Written by Charna Cassell for publish on the Elephant Journal
Anxiety bubbles above this sinkhole of grief in my chest even though I thought I’d cried it out in the car.
As I walk through the cold, cluttered warehouse of Urban Ore looking for used doors, I imagine you walking beside me, wiggling in discomfort. You, the tidy, ideal houseguest, liked warmth and things in their place.
Missing you, I groan. Not just a sigh—more like my dog howling in her sleep. It’s loud enough for multiple masked men to look up from broken light fixtures and secondhand furniture to stare at me. “Life, life right now,” I mutter.
Announcing that you have just died seems like it would cross a line, even during this era of oppositions—more barriers but the removal of conventional boundaries due to Zoom and FaceTime. I’ve met all my clients’ pets and seen their bedrooms.

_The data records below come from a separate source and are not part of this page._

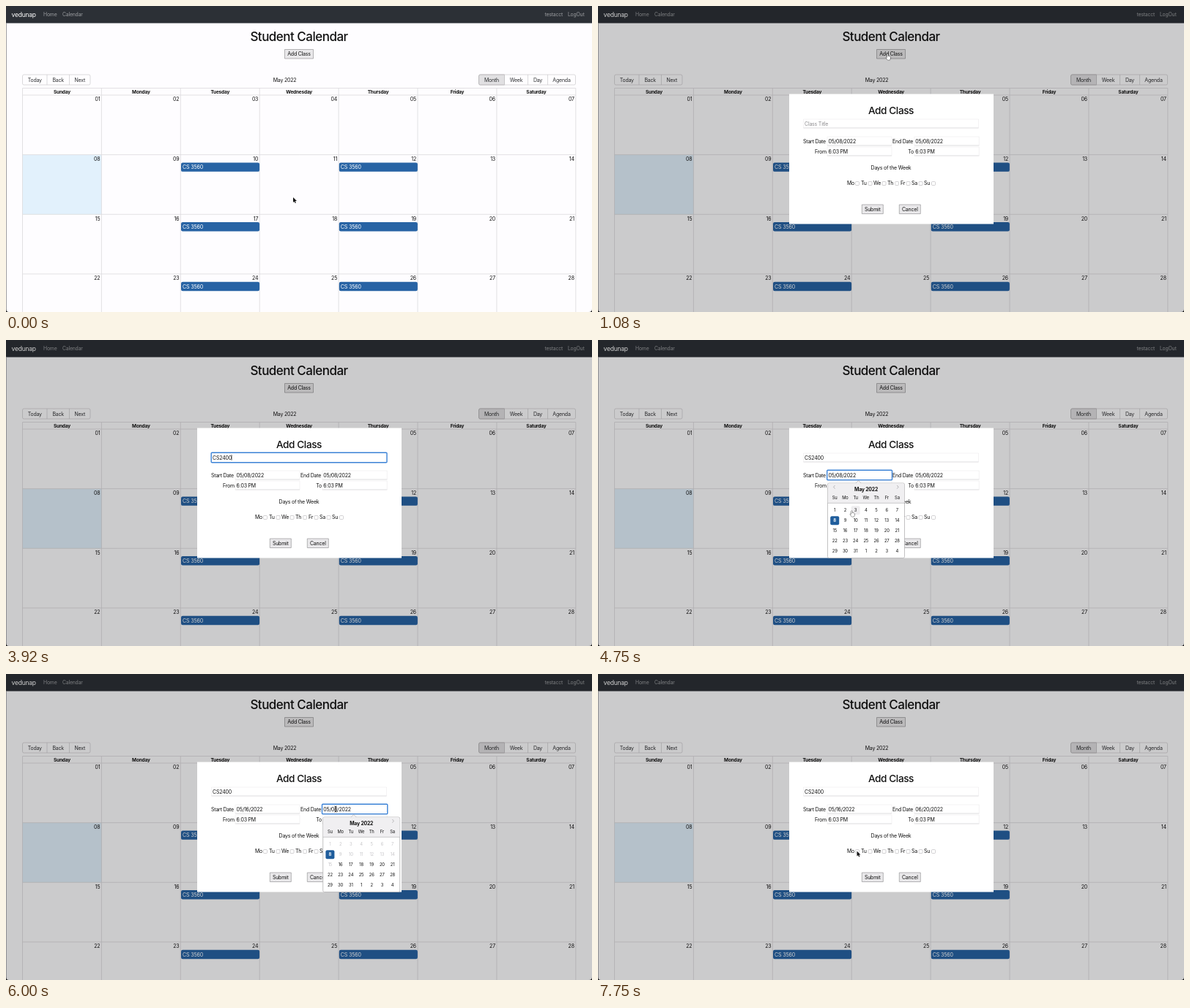
An HTML page with a canvas for the animation above (8 s loop, 800 px wide and 419 px high).

```html
<!DOCTYPE html>
<html lang="en">
<head>
<meta charset="utf-8">
<title>Student Calendar</title>
<style>
  html, body { margin: 0; width: 100%; height: 100%; overflow: hidden; background: #fefdff; }
  canvas { display: block; width: 800px; height: 419px; }
</style>
</head>
<body>
<canvas id="stage" width="800" height="419"></canvas>
<script>
const ctx = document.getElementById('stage').getContext('2d');
const LOOP = 8000;
const INK = '#111', BLUE = '#2763a4', FOCUS = '#3b82d6';
const WEEKDAYS = ['Sunday', 'Monday', 'Tuesday', 'Wednesday', 'Thursday', 'Friday', 'Saturday'];

const time = {
  modal: 1040, titleFocus: 2050, typing: [2720, 3000, 3380, 3540, 3700, 3860],
  startOpen: 4450, startPick: 5150, endOpen: 5540, nextMonth: 6450, endPick: 7150
};

// Pointer stops: time, x, y
const stops = [
  [0, 392, 262], [80, 392, 262], [670, 395.5, 66], [1400, 395.5, 66], [1900, 383, 161],
  [4150, 383, 161], [4420, 352, 185], [4480, 352, 185], [4730, 346.5, 234], [4800, 346.5, 234],
  [5080, 338, 259], [5180, 338, 259], [5480, 450, 185], [6030, 450, 185], [6380, 528, 200],
  [6500, 528, 200], [7020, 457, 273], [7500, 457, 273], [7740, 353.5, 242.5]
];
const pointerKinds = [
  [0, 'arrow'], [600, 'hand'], [1500, 'arrow'], [1830, 'beam'], [2720, 'none'], [4150, 'beam'],
  [4560, 'hand'], [5190, 'arrow'], [5440, 'beam'], [6120, 'arrow'], [6320, 'hand'], [7170, 'arrow']
];
const shapes = {
  arrow: new Path2D('M0 0V7L1.6 5.6L2.7 8L3.8 7.5L2.8 5.1H5Z'),
  hand: new Path2D('M-.7 .7C-.7-.2 .6-.2 .6 .7V2.8L3 3.3C3.8 3.5 3.9 4.2 3.7 5L3 7.8H-.2L-2.2 5C-2.6 4.2-1.6 3.7-.7 4.7Z'),
  beam: new Path2D('M-1.6-4Q0-4 0-3Q0-4 1.6-4M0-3V3M-1.6 4Q0 4 0 3Q0 4 1.6 4')
};

function text(str, x, y, { size = 7, weight = 400, color = INK, align = 'left' } = {}) {
  ctx.font = `${weight} ${size}px Inter, sans-serif`;
  ctx.letterSpacing = `${-0.03 * size}px`;
  ctx.textAlign = align;
  ctx.fillStyle = color;
  ctx.fillText(str, x, y + size * 0.36);
}
const centered = (str, x, y, style) => text(str, x, y, { ...style, align: 'center' });

function box(x, y, w, h, fill, stroke, radius = 0, lineWidth = 0.7) {
  ctx.beginPath();
  ctx.roundRect(x, y, w, h, radius);
  if (fill) { ctx.fillStyle = fill; ctx.fill(); }
  if (stroke) { ctx.strokeStyle = stroke; ctx.lineWidth = lineWidth; ctx.stroke(); }
}

function line(color, width, ...points) {
  ctx.beginPath();
  points.forEach(([x, y]) => ctx.lineTo(x, y));
  ctx.strokeStyle = color;
  ctx.lineWidth = width;
  ctx.stroke();
}

function button(label, x, y, w) {
  box(x, y, w, 12.5, '#e9e8ea', '#98979a');
  centered(label, x + w / 2, y + 6.2);
}

function toolbar(labels, edges, active) {
  const first = edges[0], last = edges[edges.length - 1];
  box(first, 94, last - first, 14, '#fefdff', '#cccbcd', 2);
  labels.forEach((label, i) => {
    const x = edges[i], w = edges[i + 1] - x;
    if (label === active) box(x, 94, w, 14, '#e1e0e2', '#a9a8aa', [2, 0, 0, 2]);
    else if (i) line('#cccbcd', 0.7, [x, 94], [x, 108]);
    centered(label, x + w / 2, 101, { color: '#2f3133' });
  });
}

function drawPage() {
  box(0, 0, 800, 419, '#fefdff');
  box(0, 0, 800, 23.5, '#2c3036');
  const link = { color: '#9b9da0', size: 6.9 };
  text('vedunap', 7.5, 11.8, { size: 8.6, color: '#fff' });
  text('Home', 51, 11.8, link);
  text('Calendar', 77, 11.8, link);
  text('testacct', 760, 11.8, { ...link, align: 'right' });
  text('LogOut', 789.5, 11.8, { ...link, align: 'right' });

  centered('Student Calendar', 400, 41.5, { size: 17, weight: 500 });
  button('Add Class', 380.5, 59.5, 39);
  toolbar(['Today', 'Back', 'Next'], [22.5, 56, 86.5, 115]);
  centered('May 2022', 380.5, 101);
  toolbar(['Month', 'Week', 'Day', 'Agenda'], [645.5, 680.5, 712.5, 739.5, 777.5], 'Month');

  const left = 22.5, colW = 107.9, top = 122, rowH = 81.65;
  box(left, top + rowH, colW, rowH, '#e2f1fc');
  for (let c = 0; c <= 7; c++) {
    const x = left + c * colW;
    line('#dbdadc', 0.8, [x, 112.5], [x, 419]);
    if (c < 7) centered(WEEKDAYS[c], x + colW / 2, 117.3, { size: 6.5, weight: 700 });
  }
  line('#dbdadc', 0.8, [left, 112.5], [777.8, 112.5]);
  for (let r = 0; r < 4; r++) {
    const y = top + r * rowH;
    line('#dbdadc', 0.8, [left, y], [777.8, y]);
    for (let c = 0; c < 7; c++) {
      const x = left + c * colW;
      text(String(r * 7 + c + 1).padStart(2, '0'), x + colW - 2, y + 5.7, { align: 'right' });
      if (r && (c === 2 || c === 4)) {
        box(x + 0.7, y + 10.8, colW - 0.8, 12.4, BLUE, null, 2.2);
        text('CS 3560', x + 2.7, y + 17, { color: '#fff', size: 7.2 });
      }
    }
  }
}

function input(value, x, y, w, focused, color = INK) {
  if (focused) box(x - 0.3, y - 0.7, w + 0.8, 13.4, '#fff', FOCUS, 1, 1.4);
  else {
    box(x, y, w, 12, '#fff', '#efeef0');
    line('#d9d8da', 0.7, [x, y + 12], [x + w, y + 12]);
  }
  text(value, x + 1.5, y + 6, { color });
}

function drawModal(t) {
  const startOpen = t >= time.startOpen && t < time.startPick;
  const endOpen = t >= time.endOpen && t < time.endPick;
  const titleFocused = t >= time.titleFocus && t < time.startOpen;
  const title = 'CS2400'.slice(0, time.typing.filter(k => t >= k).length);

  box(261, 120.5, 279, 178, '#fff');
  centered('Add Class', 400, 143, { size: 13.6, weight: 500 });
  input(title || 'Class Title', 280.5, 155, 239, titleFocused, title ? INK : '#8c8b8e');
  if (titleFocused && (t - time.titleFocus) % 1000 < 500 || titleFocused && t > time.typing[0]) {
    ctx.font = '400 7px Inter, sans-serif';
    ctx.letterSpacing = '-0.21px';
    const x = 282.2 + ctx.measureText(title).width;
    line(INK, 0.7, [x, 157], [x, 164.8]);
  }

  text('Start Date', 280, 185);
  input(t < time.startPick ? '05/08/2022' : '05/16/2022', 313, 179, 88, startOpen);
  text('End Date', 402, 185);
  input(t < time.endPick ? '05/08/2022' : '06/20/2022', 431.8, 179, 88.5, endOpen);
  text('From', 312, 199, { align: 'right' });
  input('6:03 PM', 313, 193, 88);
  text('To', 431, 199, { align: 'right' });
  input('6:03 PM', 431.8, 193, 88.5);

  centered('Days of the Week', 400, 221.5);
  const labelX = [340, 359, 376, 395, 413, 428, 445];
  const checkX = [354, 371.5, 390.5, 408, 423.5, 440.5, 458];
  ['Mo', 'Tu', 'We', 'Th', 'Fr', 'Sa', 'Su'].forEach((day, i) => {
    text(day, labelX[i], 242.5);
    box(checkX[i] - 2.5, 240.5, 5, 5, '#fff', '#b5b4b7', 1, 0.6);
  });
  button('Submit', 360.3, 272, 29);
  button('Cancel', 411.3, 272, 29);

  if (startOpen) drawPicker(313.5, 4, null, t);
  if (endOpen) drawPicker(432.7, t < time.nextMonth ? 4 : 5, new Date(2022, 4, 16), t);
}

function drawPicker(x, month, minDate, t) {
  const [px, py] = pointerAt(t);
  const mid = x + 52.5;
  box(x, 196, 105, 102.5, '#fff', '#a9a8aa', 2);
  box(x + 0.3, 196.3, 104.4, 27, '#f0eff1', null, [2, 2, 0, 0]);
  line('#a9a8aa', 0.6, [x, 223.3], [x + 105, 223.3]);
  ctx.beginPath();
  ctx.moveTo(x + 38.5, 196.4);
  ctx.lineTo(x + 42, 192.6);
  ctx.lineTo(x + 45.5, 196.4);
  ctx.fillStyle = '#f0eff1';
  ctx.fill();
  line('#a9a8aa', 0.6, [x + 38.5, 196], [x + 42, 192.4], [x + 45.5, 196]);

  const chevron = (cx, dir) => line('#b5b4b7', 1, [cx - dir, 199], [cx + dir, 201.3], [cx - dir, 203.6]);
  if (!minDate || month > 4) chevron(x + 9, -1);
  chevron(x + 95.7, 1);
  centered(`${month === 4 ? 'May' : 'June'} 2022`, mid, 204.7, { size: 6.9, weight: 700 });

  const first = new Date(2022, month, 1);
  for (let i = 0; i < 35; i++) {
    const cx = x + 9.7 + (i % 7) * 14.2, cy = 233.3 + Math.floor(i / 7) * 14;
    if (i < 7) centered(WEEKDAYS[i].slice(0, 2), cx, 215.7, { size: 5.8 });
    const date = new Date(2022, month, 1 - first.getDay() + i);
    const selected = date.getMonth() === 4 && date.getDate() === 8;
    const disabled = minDate && date < minDate;
    const hovered = Math.abs(px - cx) < 6 && Math.abs(py - cy) < 6;
    if (selected) box(cx - 6, cy - 6, 12, 12, '#1f5d9c', null, 2);
    else if (hovered && !disabled) box(cx - 6, cy - 6, 12, 12, '#eeedef', null, 2);
    centered(date.getDate(), cx, cy, {
      size: 5.9, weight: selected ? 700 : 400,
      color: selected ? '#fff' : disabled ? '#c6c5c8' : INK
    });
  }
}

function pointerAt(t) {
  const i = stops.findIndex(s => s[0] > t);
  if (i < 0) return stops[stops.length - 1].slice(1);
  const [t0, x0, y0] = stops[i - 1], [t1, x1, y1] = stops[i];
  const p = (t - t0) / (t1 - t0), e = p * p * (3 - 2 * p);
  return [x0 + (x1 - x0) * e, y0 + (y1 - y0) * e];
}

function drawPointer(t) {
  const kind = pointerKinds.filter(k => k[0] <= t).pop()[1];
  if (kind === 'none') return;
  ctx.save();
  ctx.translate(...pointerAt(t));
  if (kind === 'beam') {
    ctx.strokeStyle = INK;
    ctx.lineWidth = 0.8;
    ctx.stroke(shapes.beam);
  } else {
    const dark = kind === 'arrow';
    ctx.lineWidth = dark ? 1 : 0.8;
    ctx.strokeStyle = dark ? '#fff' : '#111';
    ctx.fillStyle = dark ? '#111' : '#fff';
    ctx.stroke(shapes[kind]);
    ctx.fill(shapes[kind]);
  }
  ctx.restore();
}

function drawWindowEdge() {
  box(0, 23.5, 0.7, 395.5, '#77767a');
  ctx.beginPath();
  ctx.rect(0, 410, 800, 9);
  ctx.roundRect(0, 400, 800, 19, [0, 0, 4, 4]);
  ctx.rect(0, 400, 800, 10);
  ctx.fillStyle = '#111';
  ctx.fill('evenodd');
}

function frame(now) {
  const t = now % LOOP;
  drawPage();
  if (t >= time.modal) {
    box(0, 0, 800, 419, 'rgba(0, 0, 0, 0.2)');
    drawModal(t);
  }
  drawWindowEdge();
  drawPointer(t);
  requestAnimationFrame(frame);
}
requestAnimationFrame(frame);
</script>
</body>
</html>
```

I’m spilling out at the edges when people ask me how I am. I pray that clients skip asking, “How are you?” because the question unravels me. When I say, “I just found out one of my best friends died,” people assume it was COVID-related and share their losses, offer air hugs, and say they wish they could give me a real one. Given how much you valued touch, it seems ironic that we must grieve without that comfort.
Until I found out you died, I was okay with quarantine, cultivating patience. There was the sense that I would see friends and family soon enough. I could be considerate of the collective, I thought, not travel, spend most of my days and nights alone.